Black sea bass are a good news-bad news story. The good news is the population of black sea bass is as high as it has ever been. The bad news is this expanded population should equate to relaxed regulations for recreational fishermen. Unfortunately, the National Marine Fisheries Service decided to raise the commercial catch by 53 percent, while keeping the recreational quota at the same level as it was when they were trying to restore the stock. Can you say, we got screwed?!

The spring run of big rockfish in the Lower Delaware River and Upper Delaware Bay is just getting underway. It has been a slow pick of fish to 40 inches from the shoreline at Augustine Beach on down to the Red Can out of Woodland Beach. Fresh bunker has been the top bait. Most boat fishermen will anchor up and chunk with bunker while fishing baits at different levels from a few feet under the surface all the way to the bottom.

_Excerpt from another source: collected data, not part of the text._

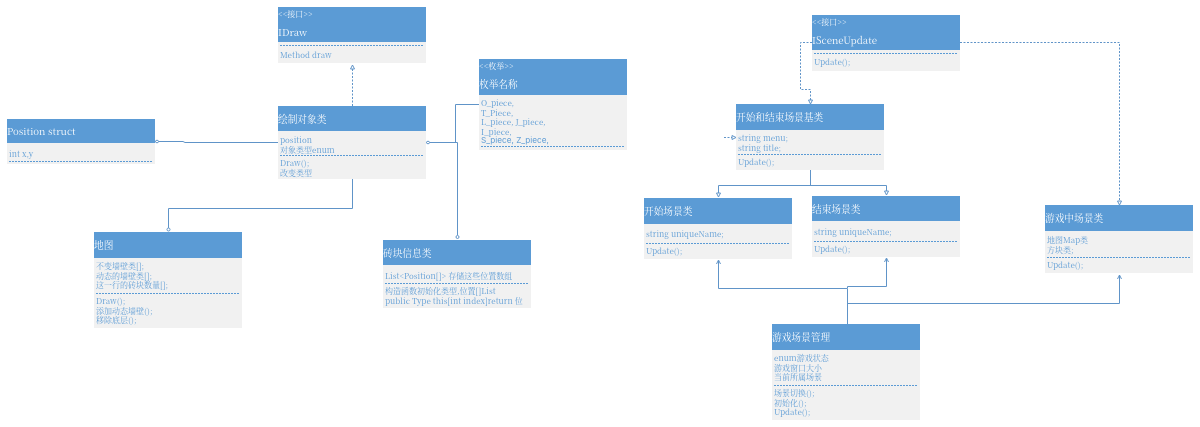
<!DOCTYPE html>
<html lang="zh-CN">
<head>
<meta charset="utf-8">
<title>类图</title>
<style>
:root { --blue: #5b9bd5; --line: #6094c8; --panel: #f1f1f1; --paper: #fff; }
* { box-sizing: border-box; margin: 0; padding: 0; }
html, body { width: 1200px; height: 427px; overflow: hidden; background: var(--paper); }
.diagram { position: relative; width: 1200px; height: 427px; overflow: hidden; font-family: "Noto Serif CJK SC", "Noto Serif", serif; }
.class { position: absolute; left: var(--x); top: var(--y); width: 148px; height: var(--h); display: flex; flex-direction: column; background: var(--panel); color: var(--blue); font-size: 8px; line-height: 9.5px; white-space: nowrap; }
.class header { flex: none; height: var(--head, 26px); display: flex; flex-direction: column; justify-content: center; background: var(--blue); color: var(--paper); }
.class h2 { font-size: 9.7px; line-height: 14px; font-weight: 400; }
.class header.typed { justify-content: flex-start; padding-top: 2px; }
.typed small { font-size: 8px; line-height: 10px; margin-bottom: 5.6px; }
.attributes { flex: none; height: var(--attrs); margin: 0 2px; padding-top: var(--pad, 3px); background: repeating-linear-gradient(90deg, var(--blue) 0 2px, transparent 2px 3px) left bottom / 100% 1px no-repeat; }
.methods { padding: var(--gap, 2px) 2px 0; }
.sans { font-family: Inter, sans-serif; font-size: 8.2px; }
.connectors { position: absolute; left: 1px; top: 0; fill: none; stroke: var(--line); }
.connectors .dashed { stroke-dasharray: 2 1.5; }
.ends { fill: var(--paper); }
</style>
</head>
<body>
<main class="diagram">
  <article class="class" style="--x:278px;--y:7px;--h:56px;--head:35px;--attrs:4px;--pad:0;--gap:4px">
    <header class="typed"><small>&lt;&lt;接口&gt;&gt;</small><h2>IDraw</h2></header>
    <div class="attributes"></div>
    <div class="methods"><p>Method draw</p></div>
  </article>
  <article class="class" style="--x:479px;--y:59px;--h:91px;--head:36px;--attrs:52px">
    <header class="typed"><small>&lt;&lt;枚举&gt;&gt;</small><h2>枚举名称</h2></header>
    <div class="attributes"><p>O_piece,</p><p>T_Piece,</p><p>L_piece, J_piece,</p><p>I_piece,</p><p class="sans">S_piece, Z_piece,</p></div>
  </article>
  <article class="class" style="--x:7px;--y:119px;--h:45px;--head:24px;--attrs:19px;--pad:6px">
    <header><h2>Position struct</h2></header>
    <div class="attributes"><p>int x,y</p></div>
  </article>
  <article class="class" style="--x:278px;--y:106px;--h:73px;--head:25px;--attrs:25px;--pad:4px">
    <header><h2>绘制对象类</h2></header>
    <div class="attributes"><p>position</p><p>对象类型enum</p></div>
    <div class="methods"><p>Draw();</p><p>改变类型</p></div>
  </article>
  <article class="class" style="--x:94px;--y:232px;--h:96px;--attrs:36px">
    <header><h2>地图</h2></header>
    <div class="attributes"><p>不变墙壁类[];</p><p>动态的墙壁类[];</p><p>这一行的砖块数量[];</p></div>
    <div class="methods"><p>Draw();</p><p>添加动态墙壁();</p><p>移除底层();</p></div>
  </article>
  <article class="class" style="--x:383px;--y:240px;--h:68px;--head:25px;--attrs:19px;--pad:6px">
    <header><h2>砖块信息类</h2></header>
    <div class="attributes"><p>List&lt;Position[]&gt; 存储这些位置数组</p></div>
    <div class="methods"><p>构造函数初始化类型,位置[]List</p><p>public Type this[int index]return 位</p></div>
  </article>
  <article class="class" style="--x:812px;--y:15px;--h:56px;--head:35px;--attrs:4px;--pad:0;--gap:3px">
    <header class="typed"><small>&lt;&lt;接口&gt;&gt;</small><h2>ISceneUpdate</h2></header>
    <div class="attributes"></div>
    <div class="methods"><p>Update();</p></div>
  </article>
  <article class="class" style="--x:736px;--y:104px;--h:66px;--attrs:25px">
    <header><h2>开始和结束场景基类</h2></header>
    <div class="attributes"><p>string menu;</p><p>string title;</p></div>
    <div class="methods"><p>Update();</p></div>
  </article>
  <article class="class" style="--x:644px;--y:198px;--h:61px;--attrs:20px;--pad:5px">
    <header><h2>开始场景类</h2></header>
    <div class="attributes"><p>string uniqueName;</p></div>
    <div class="methods"><p>Update();</p></div>
  </article>
  <article class="class" style="--x:812px;--y:196px;--h:61px;--head:25px;--attrs:21px;--pad:6px">
    <header><h2>结束场景类</h2></header>
    <div class="attributes"><p>string uniqueName;</p></div>
    <div class="methods"><p>Update();</p></div>
  </article>
  <article class="class" style="--x:1045px;--y:205px;--h:68px;--attrs:27px;--pad:4px">
    <header><h2>游戏中场景类</h2></header>
    <div class="attributes"><p>地图Map类</p><p>方块类;</p></div>
    <div class="methods"><p>Update();</p></div>
  </article>
  <article class="class" style="--x:772px;--y:324px;--h:96px;--attrs:36px">
    <header><h2>游戏场景管理</h2></header>
    <div class="attributes"><p>enum游戏状态</p><p>游戏窗口大小</p><p>当前所属场景</p></div>
    <div class="methods"><p>场景切换();</p><p>初始化();</p><p>Update();</p></div>
  </article>

  <svg class="connectors" width="1200" height="427" viewBox="0 0 1200 427" aria-hidden="true">
    <defs>
      <path id="inherit" d="M-2 -4H2L0 0Z"/>
      <path id="arrow" d="M-2 4L0 0L2 4"/>
      <path id="diamond" d="M-2 0L0 -1.5L2 0L0 1.5Z"/>
      <circle id="dot" r="1.5"/>
    </defs>
    <g class="solid">
      <path d="M277 142.5H184L182 141.5H158"/>
      <path d="M351.5 179V208.5H167.5V228"/>
      <path d="M478 104.5H454.5V142.5H429"/>
      <path d="M429 142.5H456.5V235"/>
      <path d="M809.5 170V185.5M717.5 193V185.5H885.5V191"/>
      <path d="M846.5 324V288.5H717.5V261"/>
      <path d="M846.5 288V286.5H885.5V259"/>
      <path d="M846.5 303.5H1118.5V275"/>
    </g>
    <g class="dashed">
      <path d="M351.5 106V69"/>
      <path d="M811 42.5H799.5V89.5H809.5V100"/>
      <path d="M959 42.5H1118.5V201"/>
      <path d="M723 137.5H731"/>
    </g>
    <g class="ends">
      <use href="#diamond" x="156" y="141.5"/>
      <use href="#diamond" x="427" y="142.5"/>
      <use href="#dot" x="167.5" y="229.5"/>
      <use href="#dot" x="456.5" y="237"/>
      <use href="#inherit" transform="translate(351.5 65) rotate(180)"/>
      <use href="#inherit" x="809.5" y="104"/>
      <use href="#inherit" x="1118.5" y="205"/>
      <use href="#inherit" transform="translate(735 137.5) rotate(-90)"/>
      <use href="#inherit" x="717.5" y="197"/>
      <use href="#inherit" x="885.5" y="195"/>
    </g>
    <use href="#arrow" x="717.5" y="260"/>
    <use href="#arrow" x="885.5" y="258"/>
    <use href="#arrow" x="1118.5" y="275"/>
  </svg>
</main>
</body>
</html>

Small rockfish seem to be everywhere, from the upper reaches of the tidal creeks and rivers down the coast as far as Ocean City. Most are caught on bloodworms or small jigs.

I hope this is a positive sign for those of us who like to catch rockfish. The size of these fish would indicate they came from the 2014 or 2015 year class. It will be another four or five years before they reach 28 inches, but if we can maintain the same high numbers as we have now, the fishing could be off the charts.

Black drum action has gotten off to an early start with 20- to 30-pounders caught from the beach at Cape Henlopen and Broadkill Beach. Fresh clams have been the top bait.

On Tuesday, I picked up a supply of Dan’s Clans from his shop on Route 1 and headed to Broadkill Beach. The wind was a bit brisk out of the northeast as I let the air down on my tires, and when I crested the dune and saw the water, I knew it was going to be a tough afternoon.

The water was brown. Not a good color for most fishing endeavors. I started soaking clams on the incoming tide and had to change baits every 10 minutes as something chewed the clams off very quickly.

There were several other hopeful anglers on the beach, but I did not see anyone catch anything.

When the tide began to run out, my rigs began to be covered in that brown, hairy seaweed. Between the dirty water, abundant seaweed, lack of fish and hands that were frozen solid, I decided to call it a day.

Yeah, I know, I should have gone to the fishing pier and caught big bluefish. Well, there is always next time.

  • Eric Burnley is a Delaware native who has fished and hunted the state from an early age.  Since 1978 he has written countless articles about hunting and fishing in Delaware and elsewhere along the Atlantic Coast.  He has been the regional editor for Salt Water Sportsman, Field and Stream, Outdoor Life and the Fisherman Magazine.  He was the founding editor of the Mid-Atlantic Fisherman magazine.  Eric is the author of three books; Surf Fishing the Atlantic Coast, The Ultimate Guide to Striped Bass Fishing and Fishing Saltwater Baits.  He and his wife Barbara live near Milton, Delaware. Eric can be reached at